Affordable childcare difficult for grad students to find

Every month, David Salas-De La Cruz spends $900 to leave his nine-month-old son in a day care three days a week.

For families with two working parents, the cost of day care is usually manageable. But for graduate students like Salas-De La Cruz, a Ph.D. student in the engineering school, affordable childcare can be much more difficult to come by.

Three graduate students brought the issue to the Graduate and Professional Student Assembly on Wednesday night in a resolution that will be brought to the administration.

Nicole Thorpe, GAPSA vice chairwoman for Student Life and a master’s student at the School of Design, drafted the resolution, along with Susan Haas, a Ph.D. student in Annenberg and Jacqui Simonet, a Ph.D. student in the medical school.

They urged the university to prioritize finding additional space near campus for affordable childcare facilities and to create a Family Resource Center. They also hope Penn will extend PennCard privileges to children of students so that they can use libraries, recreational and transit services.

Many graduate students have been forced to leave their children at expensive day care centers, which are usually difficult to get into due to long waiting lists. Some international students have brought their parents over from their home countries to care for their children.

“The university has a lot of property and resources which could be utilized to solve this issue,” Haas said. “This is a problem not only for students but also for staff and faculty members with children. A lot of other institutes with lesser resources have provided these facilities to retain students.”

Thorpe added that the lack of resources makes Penn a “less attractive” choice for some graduate students.

GAPSA also asked that the university gather accurate data about the number of students with children. According to a 2004 GAPSA survey, 400 students had children and 120 were either pregnant or thinking of starting a family.

The issue of family space for graduate students is not a new one. Since Mayer Hall – the only dedicated family student housing at Penn – was annexed by Stouffer College House in 1999, no alternative housing has been provided by the university to graduate students with children.

Thorpe said graduate students have since been housed in Sansom East and West, neither of which provide family-oriented living space.

“It is extremely important to juggle student and family life properly,” said Felicity Paxton, director of Penn’s Women Center.

Paxton said that the PWC does not have enough space to accommodate children, but recently does have a nursing room and two parenting groups that are open to all members of the community.

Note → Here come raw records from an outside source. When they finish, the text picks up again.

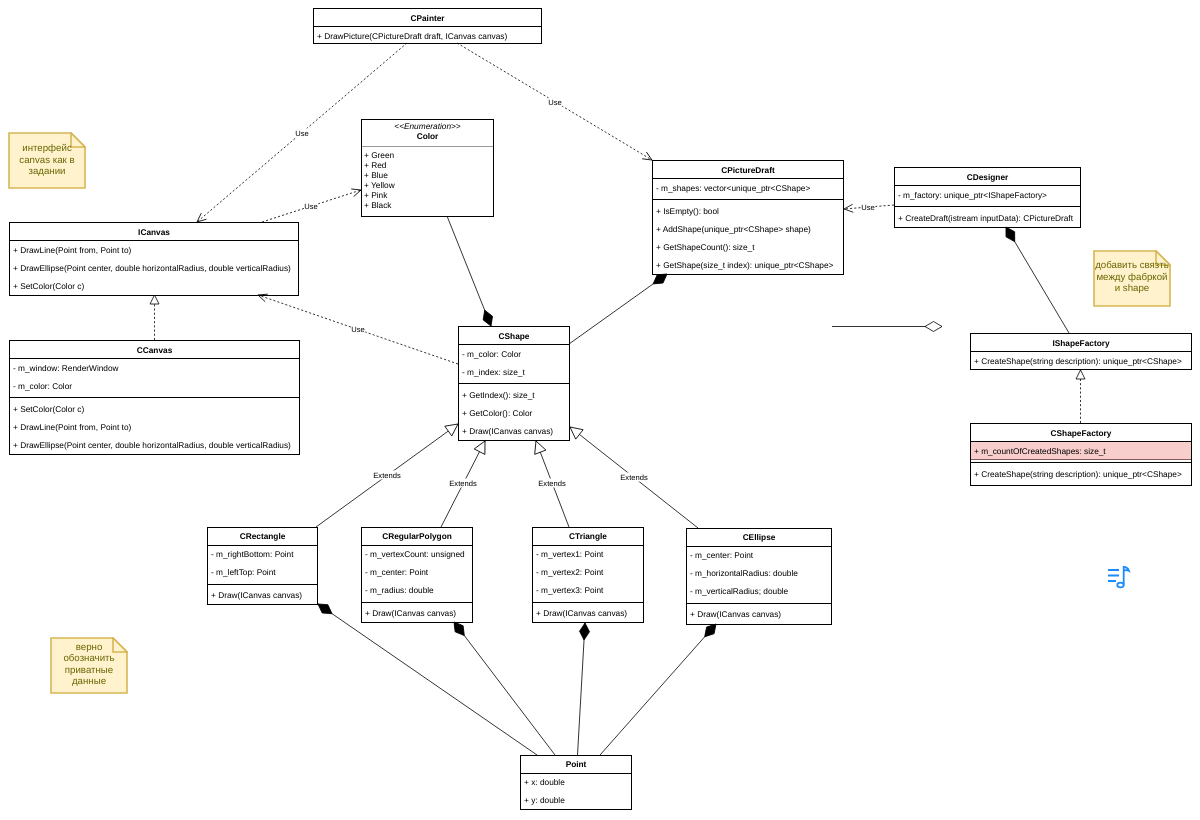
<!DOCTYPE html>
<html lang="ru">
<head>
<meta charset="utf-8">
<title>Class diagram</title>
<style>
:root {
  --ink: #000;
  --paper: #fff;
  --rule: #999;
  --note-fill: #fff2cc;
  --note-line: #d6b656;
  --note-text: #666600;
  --flag-fill: #f8cecc;
  --flag-line: #8a5a58;
  --accent: #1a8cff;
}
* { box-sizing: border-box; margin: 0; padding: 0; }
html, body { width: 1200px; height: 820px; overflow: hidden; background: var(--paper); }
.diagram {
  position: relative; width: 1200px; height: 820px; overflow: hidden;
  font: 8.3px/10px "Liberation Sans", sans-serif; color: var(--ink);
  text-rendering: geometricPrecision;
}
.connectors { position: absolute; left: 0; top: 0; }
.connectors line { stroke: var(--ink); stroke-width: 0.8; }
.connectors marker path { stroke: var(--ink); stroke-width: 0.8; }
.dashed line { stroke-dasharray: 2.1; }
.class {
  position: absolute; display: flex; flex-direction: column;
  background: var(--paper); border: 1px solid var(--ink); white-space: nowrap;
}
.class h2 {
  flex: none; height: 18px; border-bottom: 1px solid var(--ink);
  font-size: 8.3px; line-height: 18px; text-align: center;
}
.class li { list-style: none; height: 18px; padding-left: 3px; line-height: 18px; }
.class hr { flex: none; height: 1px; margin: 2px 0; border: 0; background: var(--ink); }
.raised h2, .raised li { line-height: 16px; }
.class .flagged { background: var(--flag-fill); border-bottom: 1px solid var(--flag-line); }
.enumeration header { height: 27px; padding-top: 1px; border-bottom: 1px solid var(--rule); text-align: center; }
.enumeration h2 { height: 10px; border: 0; line-height: 10px; }
.enumeration ul { padding-top: 3px; }
.enumeration li { height: 10px; padding-left: 2px; line-height: 10px; }
.label {
  position: absolute; transform: translate(-50%, -50%);
  background: var(--paper); font-size: 7.6px; line-height: 9px;
}
.note {
  position: absolute; display: flex; align-items: center; justify-content: center;
  width: 78px; height: 57px; color: var(--note-text);
  font-size: 9.7px; line-height: 11.5px; text-align: center; white-space: nowrap;
}
.note svg { position: absolute; left: 0; top: 0; }
.note path { fill: var(--note-fill); stroke: var(--note-line); stroke-width: 1.6; }
.note p { position: relative; }
.note .lifted { top: -1px; }
.music { position: absolute; left: 1106px; top: 564px; fill: none; stroke: var(--accent); stroke-width: 1.8; }
</style>
</head>
<body>
<main class="diagram">
  <section class="class" style="left:313px;top:8px;width:229px;height:36px">
    <h2>CPainter</h2>
    <ul><li>+ DrawPicture(CPictureDraft draft, ICanvas canvas)</li></ul>
  </section>

  <section class="class enumeration" style="left:361px;top:119px;width:133px;height:98px">
    <header><em>&lt;&lt;Enumeration&gt;&gt;</em><h2>Color</h2></header>
    <ul><li>+ Green</li><li>+ Red</li><li>+ Blue</li><li>+ Yellow</li><li>+ Pink</li><li>+ Black</li></ul>
  </section>

  <section class="class" style="left:652px;top:160px;width:192px;height:115px">
    <h2>CPictureDraft</h2>
    <ul><li>- m_shapes: vector&lt;unique_ptr&lt;CShape&gt;</li></ul>
    <hr>
    <ul>
      <li>+ IsEmpty(): bool</li>
      <li>+ AddShape(unique_ptr&lt;CShape&gt; shape)</li>
      <li>+ GetShapeCount(): size_t</li>
      <li>+ GetShape(size_t index): unique_ptr&lt;CShape&gt;</li>
    </ul>
  </section>

  <section class="class" style="left:894px;top:167px;width:187px;height:61px">
    <h2>CDesigner</h2>
    <ul><li>- m_factory: unique_ptr&lt;IShapeFactory&gt;</li></ul>
    <hr>
    <ul><li>+ CreateDraft(istream inputData): CPictureDraft</li></ul>
  </section>

  <section class="class" style="left:9px;top:222px;width:290px;height:74px">
    <h2>ICanvas</h2>
    <ul>
      <li>+ DrawLine(Point from, Point to)</li>
      <li>+ DrawEllipse(Point center, double horizontalRadius, double verticalRadius)</li>
      <li>+ SetColor(Color c)</li>
    </ul>
  </section>

  <section class="class" style="left:9px;top:340px;width:291px;height:115px">
    <h2>CCanvas</h2>
    <ul><li>- m_window: RenderWindow</li><li>- m_color: Color</li></ul>
    <hr>
    <ul>
      <li>+ SetColor(Color c)</li>
      <li>+ DrawLine(Point from, Point to)</li>
      <li>+ DrawEllipse(Point center, double horizontalRadius, double verticalRadius)</li>
    </ul>
  </section>

  <section class="class" style="left:458px;top:326px;width:112px;height:115px">
    <h2>CShape</h2>
    <ul><li>- m_color: Color</li><li>- m_index: size_t</li></ul>
    <hr>
    <ul><li>+ GetIndex(): size_t</li><li>+ GetColor(): Color</li><li>+ Draw(ICanvas canvas)</li></ul>
  </section>

  <section class="class" style="left:970px;top:333px;width:222px;height:37px">
    <h2>IShapeFactory</h2>
    <ul><li>+ CreateShape(string description): unique_ptr&lt;CShape&gt;</li></ul>
  </section>

  <section class="class" style="left:970px;top:423px;width:222px;height:63px">
    <h2>CShapeFactory</h2>
    <ul><li class="flagged">+ m_countOfCreatedShapes: size_t</li></ul>
    <hr>
    <ul><li>+ CreateShape(string description): unique_ptr&lt;CShape&gt;</li></ul>
  </section>

  <section class="class raised" style="left:207px;top:527px;width:111px;height:78px">
    <h2>CRectangle</h2>
    <ul><li>- m_rightBottom: Point</li><li>- m_leftTop: Point</li></ul>
    <hr>
    <ul><li>+ Draw(ICanvas canvas)</li></ul>
  </section>

  <section class="class raised" style="left:361px;top:527px;width:112px;height:96px">
    <h2>CRegularPolygon</h2>
    <ul><li>- m_vertexCount: unsigned</li><li>- m_center: Point</li><li>- m_radius: double</li></ul>
    <hr>
    <ul><li>+ Draw(ICanvas canvas)</li></ul>
  </section>

  <section class="class raised" style="left:532px;top:527px;width:112px;height:96px">
    <h2>CTriangle</h2>
    <ul><li>- m_vertex1: Point</li><li>- m_vertex2: Point</li><li>- m_vertex3: Point</li></ul>
    <hr>
    <ul><li>+ Draw(ICanvas canvas)</li></ul>
  </section>

  <section class="class raised" style="left:686px;top:528px;width:146px;height:97px">
    <h2>CEllipse</h2>
    <ul><li>- m_center: Point</li><li>- m_horizontalRadius: double</li><li>- m_verticalRadius; double</li></ul>
    <hr>
    <ul><li>+ Draw(ICanvas canvas)</li></ul>
  </section>

  <section class="class raised" style="left:520px;top:755px;width:112px;height:55px">
    <h2>Point</h2>
    <ul><li>+ x: double</li><li>+ y: double</li></ul>
  </section>

  <svg class="connectors" width="1200" height="820" viewBox="0 0 1200 820" aria-hidden="true">
    <defs>
      <marker id="arrow" markerUnits="userSpaceOnUse" markerWidth="12" markerHeight="12" refX="10" refY="6" orient="auto">
        <path d="M1 2 L10 6 L1 10" fill="none"/>
      </marker>
      <marker id="realize" markerUnits="userSpaceOnUse" markerWidth="12" markerHeight="12" refX="10" refY="6" orient="auto">
        <path d="M1 1.5 L10 6 L1 10.5 Z" fill="#fff"/>
      </marker>
      <marker id="extend" markerUnits="userSpaceOnUse" markerWidth="15" markerHeight="14" refX="13" refY="7" orient="auto">
        <path d="M1 1 L13 7 L1 13 Z" fill="#fff"/>
      </marker>
      <marker id="compose" markerUnits="userSpaceOnUse" markerWidth="20" markerHeight="12" refX="18" refY="6" orient="auto">
        <path d="M1 6 L9.5 1 L18 6 L9.5 11 Z"/>
      </marker>
      <marker id="aggregate" markerUnits="userSpaceOnUse" markerWidth="20" markerHeight="12" refX="18" refY="6" orient="auto">
        <path d="M1 6 L9.5 1 L18 6 L9.5 11 Z" fill="#fff"/>
      </marker>
    </defs>
    <g class="dashed">
      <line x1="407" y1="43" x2="197" y2="222" marker-end="url(#arrow)"/>
      <line x1="457" y1="43" x2="652" y2="160" marker-end="url(#arrow)"/>
      <line x1="262" y1="222" x2="361" y2="190" marker-end="url(#arrow)"/>
      <line x1="894" y1="205" x2="844" y2="209" marker-end="url(#arrow)"/>
      <line x1="458" y1="364" x2="258" y2="295" marker-end="url(#arrow)"/>
      <line x1="154.5" y1="340" x2="154.5" y2="295" marker-end="url(#realize)"/>
      <line x1="1080.5" y1="423" x2="1080.5" y2="370" marker-end="url(#realize)"/>
    </g>
    <g class="inheritance">
      <line x1="316" y1="527" x2="458" y2="424" marker-end="url(#extend)"/>
      <line x1="441" y1="527" x2="485" y2="441" marker-end="url(#extend)"/>
      <line x1="569" y1="527" x2="536" y2="441" marker-end="url(#extend)"/>
      <line x1="698" y1="528" x2="570" y2="427" marker-end="url(#extend)"/>
    </g>
    <g class="composition">
      <line x1="447" y1="216" x2="491" y2="326" marker-end="url(#compose)"/>
      <line x1="569" y1="344" x2="667" y2="274" marker-end="url(#compose)"/>
      <line x1="1069" y1="333" x2="1006" y2="227" marker-end="url(#compose)"/>
      <line x1="537" y1="755" x2="318" y2="604" marker-end="url(#compose)"/>
      <line x1="555" y1="755" x2="454" y2="622" marker-end="url(#compose)"/>
      <line x1="577.5" y1="755" x2="585" y2="623" marker-end="url(#compose)"/>
      <line x1="600" y1="755" x2="716" y2="624" marker-end="url(#compose)"/>
    </g>
    <line x1="832" y1="326.5" x2="942" y2="326.5" marker-end="url(#aggregate)"/>
  </svg>

  <span class="label" style="left:302px;top:133px">Use</span>
  <span class="label" style="left:555px;top:102px">Use</span>
  <span class="label" style="left:311px;top:206px">Use</span>
  <span class="label" style="left:868px;top:207px">Use</span>
  <span class="label" style="left:358px;top:329px">Use</span>
  <span class="label" style="left:387px;top:475px">Extends</span>
  <span class="label" style="left:463px;top:483px">Extends</span>
  <span class="label" style="left:552px;top:483px">Extends</span>
  <span class="label" style="left:634px;top:477px">Extends</span>

  <aside class="note" style="left:8px;top:132px">
    <svg width="78" height="57" aria-hidden="true">
      <defs>
        <g id="note-sheet">
          <path d="M1 1 H63 L77 15 V56 H1 Z"/>
          <path d="M63 1 V15 H77 Z"/>
        </g>
      </defs>
      <use href="#note-sheet"/>
    </svg>
    <p>интерфейс<br>canvas как в<br>задании</p>
  </aside>
  <aside class="note" style="left:1093px;top:250px">
    <svg width="78" height="57" aria-hidden="true"><use href="#note-sheet"/></svg>
    <p class="lifted">добавить связть<br>между фабркой<br>и shape</p>
  </aside>
  <aside class="note" style="left:50px;top:637px">
    <svg width="78" height="57" aria-hidden="true"><use href="#note-sheet"/></svg>
    <p class="lifted">верно<br>обозначить<br>приватные<br>данные</p>
  </aside>

  <svg class="music" width="26" height="26" viewBox="0 0 26 26" role="img" aria-label="Music list icon">
    <path d="M2 6 H13 M2 11.5 H13 M2 17 H10"/>
    <ellipse cx="14.5" cy="21" rx="3.2" ry="2.4"/>
    <path d="M17.7 21 V3 C20 3 22 4 23 7 C21 6 19 6 17.7 7"/>
  </svg>
</main>
</body>
</html>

“The administration is generally receptive and this issue should be resolved soon,” said GAPSA chairman Andrew Rennekamp, a Ph.D. student in the medical school.

Haas, a single parent herself, summed it up: “It is a kind of invisibility and we need the university to prioritize us. We are tired of being invisible.”